Workers at Australia’s only commercial solar cell maker, the Silex plant at Homebush in Sydney, were told yesterday that cell production would be outsourced to China. Nevertheless, the flow-on effects of the subsidies have helped achieve grid parity across wide areas of rural NSW. For the first time, the amount paid to households feeding power to the electricity grid passed 28¢ a kilowatt hour, which is the equivalent of buying coal-fired power from a utilities company
Andrew Blakers, the director of the centre for sustainable energy systems at the Australian National University, said: ”If you look at the prices being paid today, we have already reached grid parity in a lot of places except Melbourne and Hobart.” In Sydney, the price paid for solar power fed back to the grid depends on the agreement between the household and the provider, and whether a household agreed to the state government’s feed-in tariff in time to take advantage of high rates of payback.

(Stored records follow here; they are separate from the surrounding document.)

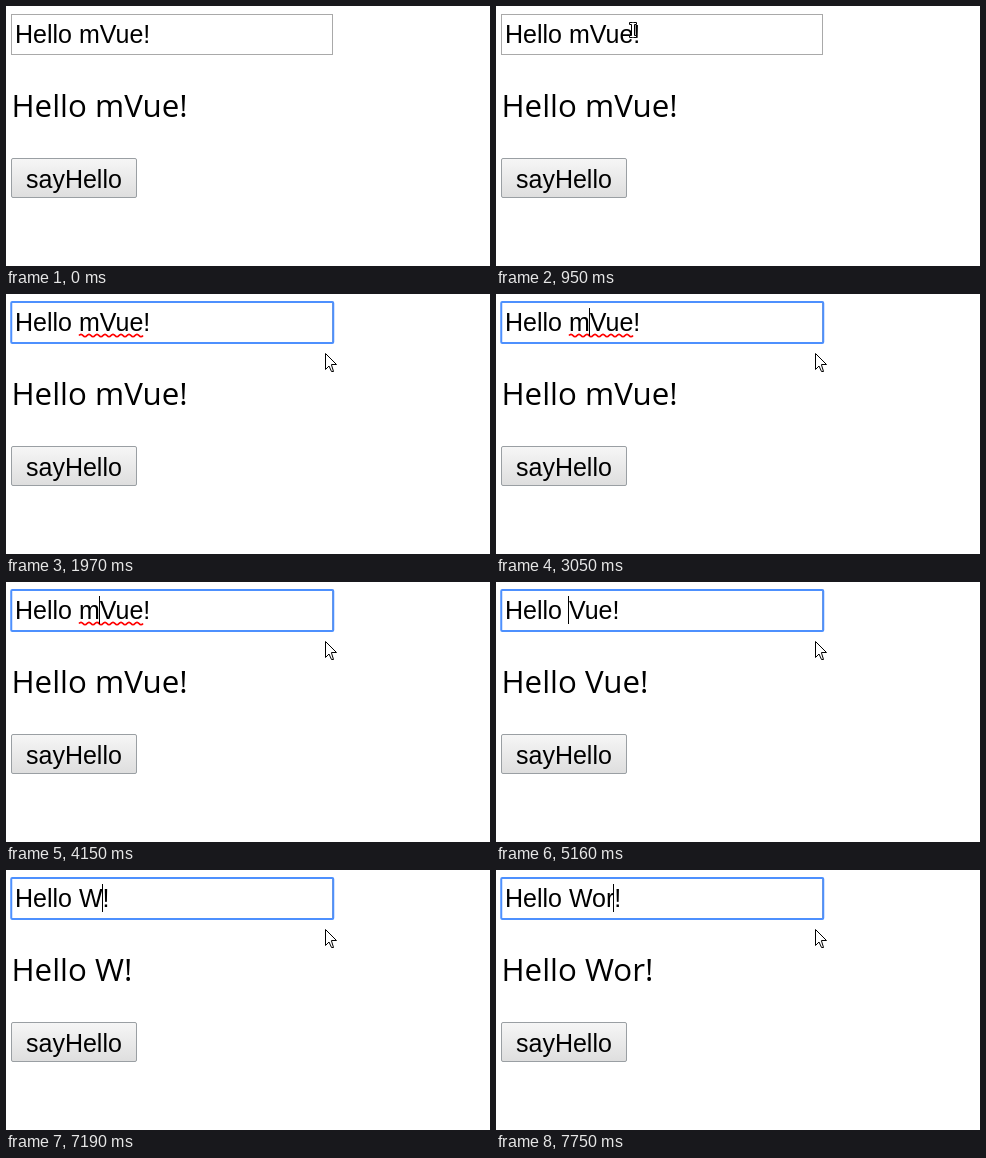
An HTML page that plays this animation: 484 px wide and 260 px high, repeating every 8 s.

```html
<!DOCTYPE html>
<html lang="en">
<head>
<meta charset="utf-8">
<title>Two-way binding</title>
<style>
  html, body { margin: 0; width: 100%; height: 100%; overflow: hidden; background: #fff; }
  svg { display: block; width: 484px; height: 260px; }
  text { white-space: pre; fill: #000; }
  .control { font: 25px "Liberation Sans", Arial, sans-serif; }
  .output { font: 31.3px "Open Sans", "Noto Sans", sans-serif; }
</style>
</head>
<body>
<svg viewBox="0 0 484 260">
  <defs>
    <linearGradient id="face" x2="0" y2="1">
      <stop offset="0" stop-color="#f6f6f6"/>
      <stop offset="1" stop-color="#dedede"/>
    </linearGradient>
  </defs>

  <rect x="5.5" y="8.5" width="321" height="40" fill="#fff" stroke="#a9a9a9"/>
  <rect id="focus" x="5.25" y="8" width="322" height="41" rx="1" fill="none" stroke="#4d90fe" stroke-width="2"/>
  <text id="field" class="control" x="9" y="37"></text>
  <path id="squiggle" fill="none" stroke="#f00" stroke-width="1.8"/>
  <rect id="caret" y="14" width="1" height="28"/>

  <text id="output" class="output" x="5.5" y="111"></text>

  <rect x="5.5" y="152.5" width="125" height="39" rx="1.5" fill="url(#face)" stroke="#9a9fa3"/>
  <text class="control" x="20" y="182">sayHello</text>

  <g fill="#fff" stroke="#000">
    <path id="arrow" d="M.5.5V16.5L4 13L6.5 18.5H8.5L6.5 12V11.5H11.5Z"/>
    <path id="beam" d="M-3.5 -7.5H-.5L0 -7L.5 -7.5H3.5V-5.5H1.5V5.5H3.5V7.5H.5L0 7L-.5 7.5H-3.5V5.5H-1.5V-5.5H-3.5Z"/>
  </g>
</svg>
<script>
const LOOP = 8000;
const CLICK = 1260;

// [time, word, caret x or 0 when hidden]
const EDITS = [
  [0, 'mVue', 0], [CLICK, 'mVue', 136], [1970, 'mVue', 0], [2520, 'mVue', 136],
  [2750, 'mVue', 122], [2900, 'mVue', 108], [3050, 'mVue', 93], [3220, 'mVue', 72],
  [3770, 'mVue', 0], [4150, 'mVue', 93],
  [4550, 'Vue', 72], [4630, 'Vue', 0], [5160, 'Vue', 72],
  [5560, 'ue', 72], [5710, 'e', 0], [5880, '', 0],
  [6270, '', 72], [6730, '', 0],
  [7190, 'W', 96], [7420, 'Wo', 109], [7750, 'Wor', 117]
];

const el = id => document.getElementById(id);
const [focusRing, field, squiggle, caret, output, arrow, beam] =
  ['focus', 'field', 'squiggle', 'caret', 'output', 'arrow', 'beam'].map(el);

const show = (node, on) => node.setAttribute('visibility', on ? 'visible' : 'hidden');
const inside = (x, y, left, top, right, bottom) => x >= left && x < right && y >= top && y < bottom;

squiggle.setAttribute('d', 'M73 41.5' + 'q2 -2.4 4 0t4 0'.repeat(8));

// Pointer samples arrive in discrete steps.
function stepped(t, start, end, count) {
  const step = Math.floor((t - start) / (end - start) * (count - 1) + 1e-6);
  return Math.max(0, Math.min(1, step / (count - 1)));
}

function pointerAt(t) {
  if (t < 70) return null;
  if (t < 950) {
    const p = stepped(t, 70, 780, 10), q = 1 - p;
    const curve = (a, b, c) => q * q * a + 2 * q * p * b + p * p * c;
    return [curve(276, 105, 136), curve(221, 30, 24)].map(Math.round);
  }
  const p = stepped(t, CLICK, 1800, 8);
  const eased = p * p * (3 - 2 * p);
  return [137 + 182 * eased, 24 + 35 * eased].map(Math.round);
}

function drawPointer(t) {
  const pos = pointerAt(t);
  const overText = pos && (inside(...pos, 5, 8, 327, 49) || inside(...pos, 5, 80, 183, 122));
  show(beam, overText);
  show(arrow, pos && !overText);
  if (pos) (overText ? beam : arrow).setAttribute('transform', `translate(${pos})`);
}

function render(t) {
  const [, word, caretX] = EDITS.filter(edit => edit[0] <= t).pop();
  const message = `Hello ${word}!`;
  if (field.textContent !== message) field.textContent = output.textContent = message;
  show(focusRing, t >= CLICK);
  show(squiggle, t >= CLICK && word === 'mVue');
  show(caret, caretX > 0);
  caret.setAttribute('x', caretX);
  drawPointer(t);
}

const origin = performance.now();
function tick() {
  render((performance.now() - origin) % LOOP);
  requestAnimationFrame(tick);
}
tick();
</script>
</body>
</html>
```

The Australian Photovoltaic Association said that while some areas had reached grid parity, it could be several years before solar electricity was worth more than coal-fired electricity in most of NSW, and that depended on state and federal policy. ”A 1.5 kilowatt system in Sydney is probably going to be cost effective next year or the year after, depending on whether we get a carbon price,” said Muriel Watt, the chairwoman of the association and a senior lecturer in renewable energy engineering at the University of NSW.
The amount of solar energy generated in NSW has surged above the cap imposed by the previous state government. The Independent Pricing and Regulatory Tribunal said thousands of households were still waiting for their panels to be installed under the $1.9 billion solar bonus scheme, which would drive up the overall cost to the taxpayer. As of this week, up to 71 megawatts worth of solar systems had yet to be fully installed, taking the total amount of power generated under the scheme to 371 megawatts.
When the former government halted new applications last October, it received 38,000 applications on the final day, the tribunal said. This year, the government was forced to abandon moves to cut retrospectively the tariff applied under the bonus scheme, to limit profiteering.
As a result, the state government is seeking the tribunal’s assistance in setting tariffs for household systems. Yesterday the solar industry called on the government to introduce interim measures to pay households at market rates for the power they produced until the tribunal’s review of subsidies is completed next year.
The Australian Solar Energy Society said 416 jobs had been lost since the industry spiked in November, and a quarter of the state’s solar installation businesses had closed. At the Silex plant yesterday, about 30 people were told they would be made redundant and others would be redeployed because the company could no longer afford to compete with cheaper, imported solar cells. The panels will still be made at the plant.
The chief executive, Michael Goldsworthy, said: "This type of silicon flat panel technology was actually invented here in Sydney at the University of NSW … that’s the sad thing. Now it’s all gone offshore." The Australian Manufacturing Workers Union said many of the workers had previously worked in the same plant with BP Solar, and were being made redundant for the second time.